> **Record excerpts**:
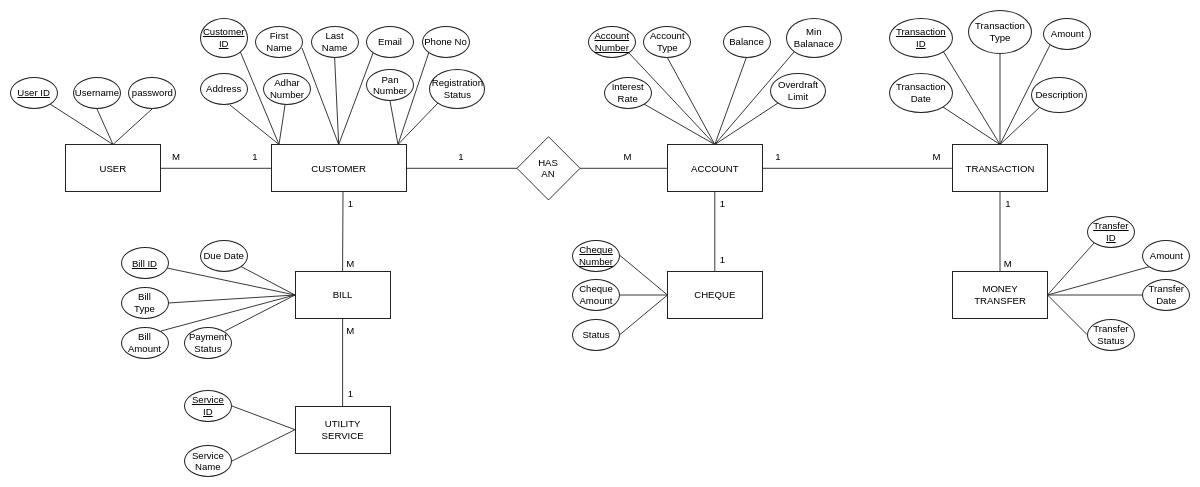
<!DOCTYPE html>
<html lang="en">
<head>
<meta charset="utf-8">
<title>Banking entity relationship diagram</title>
<style>
:root { --paper: #fff; --ink: #000; --stroke: #222; }
* { box-sizing: border-box; }
html, body { margin: 0; overflow: hidden; background: var(--paper); }
.diagram {
  position: relative; width: 1200px; height: 487px; overflow: hidden;
  background: var(--paper); color: var(--ink);
  font: 9.6px/11.6px "Liberation Sans", Arial, sans-serif;
}
.connectors { position: absolute; left: 0; top: 0; fill: none; stroke: var(--stroke); stroke-width: 0.9; }
.entity, .attribute, .relationship, .cardinality {
  position: absolute; left: var(--x); top: var(--y);
  width: var(--w); height: var(--h);
  transform: translate(-50%, -50%);
  display: flex; align-items: center; justify-content: center;
  text-align: center; white-space: nowrap;
}
.entity { --w: 96px; --h: 48px; background: var(--paper); border: 1px solid var(--stroke); }
.attribute { --w: 48px; --h: 32px; background: var(--paper); border: 1px solid var(--stroke); border-radius: 50%; }
.medium { --w: 56px; --h: 36px; }
.large { --w: 64px; --h: 40px; }
.key { text-decoration: underline; }
.relationship { --w: 64px; --h: 64px; }
.cardinality { --w: 12px; --h: 12px; }
</style>
</head>
<body>
<main class="diagram">
  <svg class="connectors" width="1200" height="487" viewBox="0 0 1200 487" aria-hidden="true">
    <g id="relationship-lines">
      <path d="M160 168.3H272M406 168.3H517M580 168.3H668M762 168.3H953"/>
      <path d="M343 192L342.6 271M342.6 319V406M714.8 192V271M1000 192V271"/>
      <polygon points="548.5,136.7 580,168.3 548.5,200 517,168.3"/>
    </g>
    <g id="user-lines"><path d="M50 104L113 144.5L97 109M113 144.5L152 109"/></g>
    <g id="customer-lines">
      <path d="M240 51L279 144.5L230 105M279 144.5L285 105"/>
      <path d="M302 48L338.7 144.5L334.6 57M338.7 144.5L373 53"/>
      <path d="M429 52L398 144.5L390 101M398 144.5L438 103"/>
    </g>
    <g id="account-lines">
      <path d="M628 52L714.8 144.5L667 57M644 104L714.8 144.5L746.5 57M794 52L714.8 144.5L778 103"/>
    </g>
    <g id="transaction-lines">
      <path d="M943 51L1000 144.5V53M943 107L1000 144.5L1050 45M1000 144.5L1040 107"/>
    </g>
    <g id="bill-lines">
      <path d="M167 268L295 295L240 266M168 303L295 295L161 331M295 295L225 331"/>
    </g>
    <g id="cheque-lines"><path d="M620 255.5L667.5 295H620M667.5 295L620 334.5"/></g>
    <g id="transfer-lines"><path d="M1094 243L1047.5 295L1150 266.5M1143 295H1047.5L1087 334.5"/></g>
    <g id="service-lines"><path d="M232 406L295 429.7L232 461"/></g>
  </svg>

  <section aria-label="User">
    <div class="entity" style="--x:112.8px;--y:168.3px">USER</div>
    <div class="attribute key" style="--x:33.6px;--y:93px">User ID</div>
    <div class="attribute" style="--x:97px;--y:93px">Username</div>
    <div class="attribute" style="--x:152.4px;--y:93px">password</div>
  </section>

  <section aria-label="Customer">
    <div class="entity" style="--x:338.6px;--y:168.3px;--w:136px">CUSTOMER</div>
    <div class="attribute key" style="--x:223.7px;--y:37.7px;--h:40px">Customer<br>ID</div>
    <div class="attribute" style="--x:279px;--y:41.6px">First<br>Name</div>
    <div class="attribute" style="--x:334.5px;--y:41.6px">Last<br>Name</div>
    <div class="attribute" style="--x:390px;--y:41.6px">Email</div>
    <div class="attribute" style="--x:445.5px;--y:41.6px">Phone No</div>
    <div class="attribute" style="--x:223.7px;--y:89px">Address</div>
    <div class="attribute" style="--x:287px;--y:89px">Adhar<br>Number</div>
    <div class="attribute" style="--x:390px;--y:85.2px">Pan<br>Number</div>
    <div class="attribute" style="--x:457.4px;--y:89px;--w:56px;--h:40px">Registration<br>Status</div>
  </section>

  <section aria-label="Account">
    <div class="relationship" style="--x:548px;--y:168.3px">HAS<br>AN</div>
    <div class="entity" style="--x:714.8px;--y:168.3px">ACCOUNT</div>
    <div class="attribute key" style="--x:611.8px;--y:41.6px">Account<br>Number</div>
    <div class="attribute" style="--x:667.3px;--y:41.6px">Account<br>Type</div>
    <div class="attribute" style="--x:746.5px;--y:41.6px">Balance</div>
    <div class="attribute large" style="--x:813.8px;--y:37.7px;--w:56px">Min<br>Balanace</div>
    <div class="attribute" style="--x:627.7px;--y:93px">Interest<br>Rate</div>
    <div class="attribute medium" style="--x:798px;--y:91px">Overdraft<br>Limit</div>
  </section>

  <section aria-label="Transaction">
    <div class="entity" style="--x:1000px;--y:168.3px">TRANSACTION</div>
    <div class="attribute key large" style="--x:920.8px;--y:37.7px">Transaction<br>ID</div>
    <div class="attribute large" style="--x:1000px;--y:31.7px;--h:44px">Transaction<br>Type</div>
    <div class="attribute" style="--x:1067.3px;--y:33.7px">Amount</div>
    <div class="attribute large" style="--x:920.8px;--y:93px">Transaction<br>Date</div>
    <div class="attribute medium" style="--x:1059.4px;--y:95px">Description</div>
  </section>

  <section aria-label="Bill">
    <div class="entity" style="--x:342.6px;--y:295px">BILL</div>
    <div class="attribute key" style="--x:144.5px;--y:263.4px">Bill ID</div>
    <div class="attribute" style="--x:223.7px;--y:255.5px">Due Date</div>
    <div class="attribute" style="--x:144.5px;--y:303px">Bill<br>Type</div>
    <div class="attribute" style="--x:144.5px;--y:342.6px">Bill<br>Amount</div>
    <div class="attribute" style="--x:207.9px;--y:342.6px">Payment<br>Status</div>
  </section>

  <section aria-label="Utility service">
    <div class="entity" style="--x:342.6px;--y:429.7px">UTILITY<br>SERVICE</div>
    <div class="attribute key" style="--x:207.9px;--y:406px">Service<br>ID</div>
    <div class="attribute" style="--x:207.9px;--y:461.4px">Service<br>Name</div>
  </section>

  <section aria-label="Cheque">
    <div class="entity" style="--x:714.8px;--y:295px">CHEQUE</div>
    <div class="attribute key" style="--x:596px;--y:255.5px">Cheque<br>Number</div>
    <div class="attribute" style="--x:596px;--y:295px">Cheque<br>Amount</div>
    <div class="attribute" style="--x:596px;--y:334.6px">Status</div>
  </section>

  <section aria-label="Money transfer">
    <div class="entity" style="--x:1000px;--y:295px">MONEY<br>TRANSFER</div>
    <div class="attribute key" style="--x:1110.9px;--y:231.7px">Transfer<br>ID</div>
    <div class="attribute" style="--x:1166.3px;--y:255.5px">Amount</div>
    <div class="attribute" style="--x:1166.3px;--y:295px">Transfer<br>Date</div>
    <div class="attribute" style="--x:1110.9px;--y:334.6px">Transfer<br>Status</div>
  </section>

  <section aria-label="Cardinalities">
    <div class="cardinality" style="--x:176px;--y:156.5px">M</div>
    <div class="cardinality" style="--x:255px;--y:156.5px">1</div>
    <div class="cardinality" style="--x:461px;--y:156.5px">1</div>
    <div class="cardinality" style="--x:627.5px;--y:156.5px">M</div>
    <div class="cardinality" style="--x:778px;--y:156.5px">1</div>
    <div class="cardinality" style="--x:936.5px;--y:156.5px">M</div>
    <div class="cardinality" style="--x:350.3px;--y:204px">1</div>
    <div class="cardinality" style="--x:350.3px;--y:263.4px">M</div>
    <div class="cardinality" style="--x:350.3px;--y:330.5px">M</div>
    <div class="cardinality" style="--x:350.3px;--y:394px">1</div>
    <div class="cardinality" style="--x:722.5px;--y:204px">1</div>
    <div class="cardinality" style="--x:722.5px;--y:259.5px">1</div>
    <div class="cardinality" style="--x:1007.8px;--y:204px">1</div>
    <div class="cardinality" style="--x:1007.8px;--y:263.4px">M</div>
  </section>
</main>
</body>
</html>
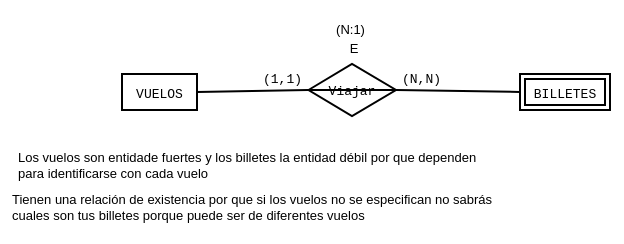
<!DOCTYPE html>
<html lang="es">
<head>
<meta charset="utf-8">
<title>Diagrama entidad-relación: vuelos y billetes</title>
<style>
  :root {
    --ink: #000;
    --paper: #fff;
    --sans: "Liberation Sans", Arial, sans-serif;
    --mono: "Liberation Mono", "Courier New", monospace;
  }
  * { box-sizing: border-box; margin: 0; }
  html, body { width: 624px; height: 244px; overflow: hidden; background: var(--paper); }
  .diagram {
    position: relative;
    width: 624px;
    height: 244px;
    color: var(--ink);
    font: 13px/16px var(--sans);
  }
  .entity, .relation, .cardinality, .ratio, .note { position: absolute; white-space: nowrap; }
  .entity, .relation, .cardinality { font-family: var(--mono); }
  .entity {
    display: flex;
    align-items: center;
    justify-content: center;
    height: 38px;
    padding-top: 5px;
    border: 2px solid var(--ink);
  }
  .flights { left: 121px; top: 73px; width: 77px; }
  .tickets { left: 519px; top: 73px; width: 92px; }
  .tickets::before { content: ""; position: absolute; inset: 3px; border: 2px solid var(--ink); }
  .relation { left: 308px; top: 84px; width: 88px; text-align: center; }
  .cardinality { top: 72px; }
  .from { left: 263px; }
  .to { left: 402px; }
  .ratio { left: 308px; top: 22px; width: 85px; text-align: center; }
  .ratio span { display: block; }
  .ratio .existence { margin: 3px 0 0 7px; }
  .links { position: absolute; inset: 0; fill: none; stroke: var(--ink); stroke-width: 2; }
  .strength { left: 18px; top: 150px; }
  .dependence { left: 12px; top: 192px; }
</style>
</head>
<body>
<main class="diagram">
  <div class="ratio"><span>(N:1)</span><span class="existence">E</span></div>

  <div class="entity flights">VUELOS</div>
  <div class="cardinality from">(1,1)</div>
  <div class="relation">Viajar</div>
  <div class="cardinality to">(N,N)</div>
  <div class="entity tickets">BILLETES</div>

  <svg class="links" width="624" height="244" viewBox="0 0 624 244" aria-hidden="true">
    <polygon points="308.5,90 352,64 396,90 352,116"/>
    <polyline points="197,92 308,90 396,90 520,92"/>
  </svg>

  <p class="note strength">Los vuelos son entidade fuertes y los billetes la entidad débil por que dependen<br>para identificarse con cada vuelo</p>
  <p class="note dependence">Tienen una relación de existencia por que si los vuelos no se especifican no sabrás<br>cuales son tus billetes porque puede ser de diferentes vuelos</p>
</main>
</body>
</html>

> **Description of the task**:
In the lines above, spot each one that contains the word "html" and copy it.

> **Solution for this problem**:
<!DOCTYPE html>
<html lang="en">
html, body { margin: 0; overflow: hidden; background: var(--paper); }
</html>
<!DOCTYPE html>
<html lang="es">
  html, body { width: 624px; height: 244px; overflow: hidden; background: var(--paper); }
</html>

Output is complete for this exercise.